Looking for some reading recommendations for your book club? Why not mix things up with a Young Adult (YA) title!
When sixteen year-old Jacob Portman stumbles upon the deserted island and crumbling mansion in Miss Peregrine’s Home for Peculiar Children, he never expected that he would become so involved with the island’s strange and interesting young inhabitants.
This readalike is in response to a customer's book-match request. If you would like personalized reading recommendations, fill out the book-match form and a librarian will email suggested titles to you. Available for adults, teens, and kids. You can browse other book matches here.
Looking for Alaska by John Green
Sixteen-year-old Miles' first year at Culver Creek Preparatory School in Alabama includes good friends and great pranks, but is defined by the search for answers about life and death after a fatal car crash. (catalog summary)
If you like John Green's style of writing, check out these other titles similar to his works.
The Absolutely True Diary of A Part-time Indian by Sherman Alexie
Budding cartoonist Junior leaves his troubled school on the Spokane Indian Reservation to attend an all-white farm town school where the only other Indian is the school mascot. (catalog summary)
All the Bright Places by Jennifer Niven
Told in alternating voices, when Theodore Finch and Violet Markey meet on the ledge of the bell tower at school--both teetering on the edge--it's the beginning of an unlikely relationship, a journey to discover the "natural wonders" of the state of Indiana, and two teens' desperate desire to heal and save one another. (catalog summary)

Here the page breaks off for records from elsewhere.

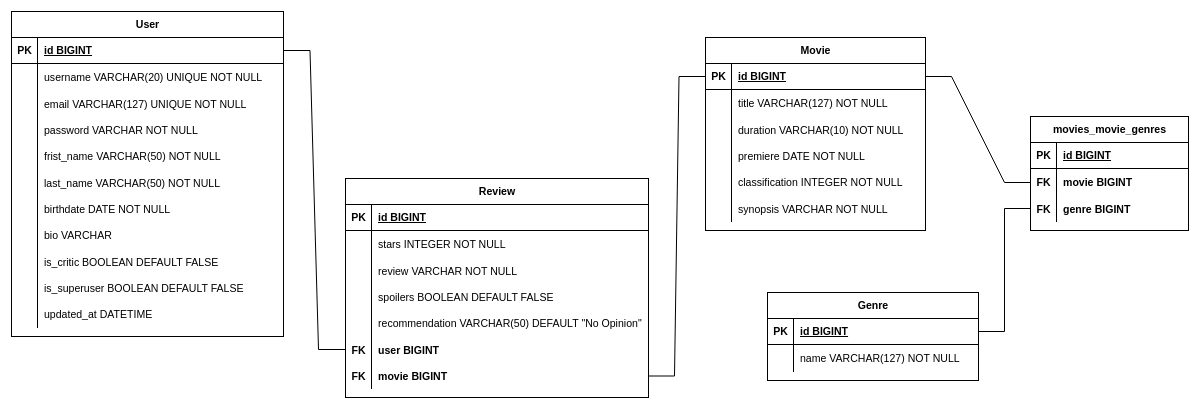
<!DOCTYPE html>
<html lang="en">
<head>
<meta charset="utf-8">
<title>Movie review database schema</title>
<style>
:root { --paper: #fff; --ink: #000; --row: 26.35px; --key: 26px; }
* { box-sizing: border-box; margin: 0; padding: 0; }
html, body { width: 1200px; height: 409px; overflow: hidden; background: var(--paper); }
.schema {
  position: relative; width: 1200px; height: 409px; overflow: hidden;
  font: 10.55px/1.2 "Liberation Sans", Arial, sans-serif; color: var(--ink);
}
.relations { position: absolute; left: 0; top: 0; fill: none; stroke: var(--ink); stroke-width: 1; }
.entity {
  position: absolute; display: flex; flex-direction: column;
  border: 1px solid var(--ink); background: var(--paper); white-space: nowrap;
}
.entity h2 {
  flex: none; height: 26px; display: flex; align-items: center; justify-content: center;
  font-size: inherit; border-bottom: 1px solid var(--ink);
}
.columns { list-style: none; }
.columns li { display: flex; height: var(--row); }
.key {
  flex: none; width: var(--key); display: flex; align-items: center; justify-content: center;
  font-weight: 700; border-right: 1px solid var(--ink);
}
.field { flex: 1; display: flex; align-items: center; padding-left: 6px; }
.primary { border-bottom: 1px solid var(--ink); }
.primary .field { font-weight: 700; text-decoration: underline; }
.foreign .field { font-weight: 700; }
#user { left: 11px; top: 11px; width: 273px; height: 326px; }
#review { left: 345px; top: 178px; width: 304px; height: 220px; }
#movie { left: 705px; top: 37px; width: 221px; height: 194px; }
#movie-genres { left: 1030px; top: 116px; width: 159px; height: 115px; }
#genre { left: 767px; top: 292px; width: 212px; height: 89px; }
</style>
</head>
<body>
<main class="schema">
  <svg class="relations" width="1200" height="409" viewBox="0 0 1200 409" aria-hidden="true">
    <polyline points="283,50.5 310,50.5 318.5,349.5 346,349.5"/>
    <polyline points="648,376 674.5,376 679,76.5 706,76.5"/>
    <polyline points="925,76.5 951.5,76.5 1004.5,182.5 1031,182.5"/>
    <polyline points="978,331.5 1004.5,331.5 1004.5,208.5 1031,208.5"/>
  </svg>

  <section class="entity" id="user">
    <h2>User</h2>
    <ul class="columns">
      <li class="primary"><span class="key">PK</span><span class="field">id BIGINT</span></li>
      <li><span class="key"></span><span class="field">username VARCHAR(20) UNIQUE NOT NULL</span></li>
      <li><span class="key"></span><span class="field">email VARCHAR(127) UNIQUE NOT NULL</span></li>
      <li><span class="key"></span><span class="field">password VARCHAR NOT NULL</span></li>
      <li><span class="key"></span><span class="field">frist_name VARCHAR(50) NOT NULL</span></li>
      <li><span class="key"></span><span class="field">last_name VARCHAR(50) NOT NULL</span></li>
      <li><span class="key"></span><span class="field">birthdate DATE NOT NULL</span></li>
      <li><span class="key"></span><span class="field">bio VARCHAR</span></li>
      <li><span class="key"></span><span class="field">is_critic BOOLEAN DEFAULT FALSE</span></li>
      <li><span class="key"></span><span class="field">is_superuser BOOLEAN DEFAULT FALSE</span></li>
      <li><span class="key"></span><span class="field">updated_at DATETIME</span></li>
    </ul>
  </section>

  <section class="entity" id="review">
    <h2>Review</h2>
    <ul class="columns">
      <li class="primary"><span class="key">PK</span><span class="field">id BIGINT</span></li>
      <li><span class="key"></span><span class="field">stars INTEGER NOT NULL</span></li>
      <li><span class="key"></span><span class="field">review VARCHAR NOT NULL</span></li>
      <li><span class="key"></span><span class="field">spoilers BOOLEAN DEFAULT FALSE</span></li>
      <li><span class="key"></span><span class="field">recommendation VARCHAR(50) DEFAULT "No Opinion"</span></li>
      <li class="foreign"><span class="key">FK</span><span class="field">user BIGINT</span></li>
      <li class="foreign"><span class="key">FK</span><span class="field">movie BIGINT</span></li>
    </ul>
  </section>

  <section class="entity" id="movie">
    <h2>Movie</h2>
    <ul class="columns">
      <li class="primary"><span class="key">PK</span><span class="field">id BIGINT</span></li>
      <li><span class="key"></span><span class="field">title VARCHAR(127) NOT NULL</span></li>
      <li><span class="key"></span><span class="field">duration VARCHAR(10) NOT NULL</span></li>
      <li><span class="key"></span><span class="field">premiere DATE NOT NULL</span></li>
      <li><span class="key"></span><span class="field">classification INTEGER NOT NULL</span></li>
      <li><span class="key"></span><span class="field">synopsis VARCHAR NOT NULL</span></li>
    </ul>
  </section>

  <section class="entity" id="movie-genres">
    <h2>movies_movie_genres</h2>
    <ul class="columns">
      <li class="primary"><span class="key">PK</span><span class="field">id BIGINT</span></li>
      <li class="foreign"><span class="key">FK</span><span class="field">movie BIGINT</span></li>
      <li class="foreign"><span class="key">FK</span><span class="field">genre BIGINT</span></li>
    </ul>
  </section>

  <section class="entity" id="genre">
    <h2>Genre</h2>
    <ul class="columns">
      <li class="primary"><span class="key">PK</span><span class="field">id BIGINT</span></li>
      <li><span class="key"></span><span class="field">name VARCHAR(127) NOT NULL</span></li>
    </ul>
  </section>
</main>
</body>
</html>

Gawain of Orkney doesn't need a squire. He's yet to make it to King Arthur's court to be knighted, and, if he does need a squire later, he has a few brothers in the hinterlands who will do. For his part, Terence is perfectly happy taking care of his foster father, the hermit Trevisant. He is a kind boy and an excellent cook, though granted a bit confused at present. Just recently the trees had started talking to him.
Trevisant, however, has other ideas. After a shared pot of excellent stewed rabbit, the hermit tells the pair that they are destined to achieve great things together. Terence tells Gawain that it must be so, since Trevisant has the gift to see the future as if it were the past.
Novelists have bills like the rest of us. They could be writing novels and need auto repairs but cannot wait until they get the advances on the novels. What to do? Short pieces, book reviews, and articles in magazines help a bit. Writers with a journalism background will publish a collection of pieces filed from a war front; others have something they cannot work into novels and publish the ideas separately, as essays. Either way, readers win.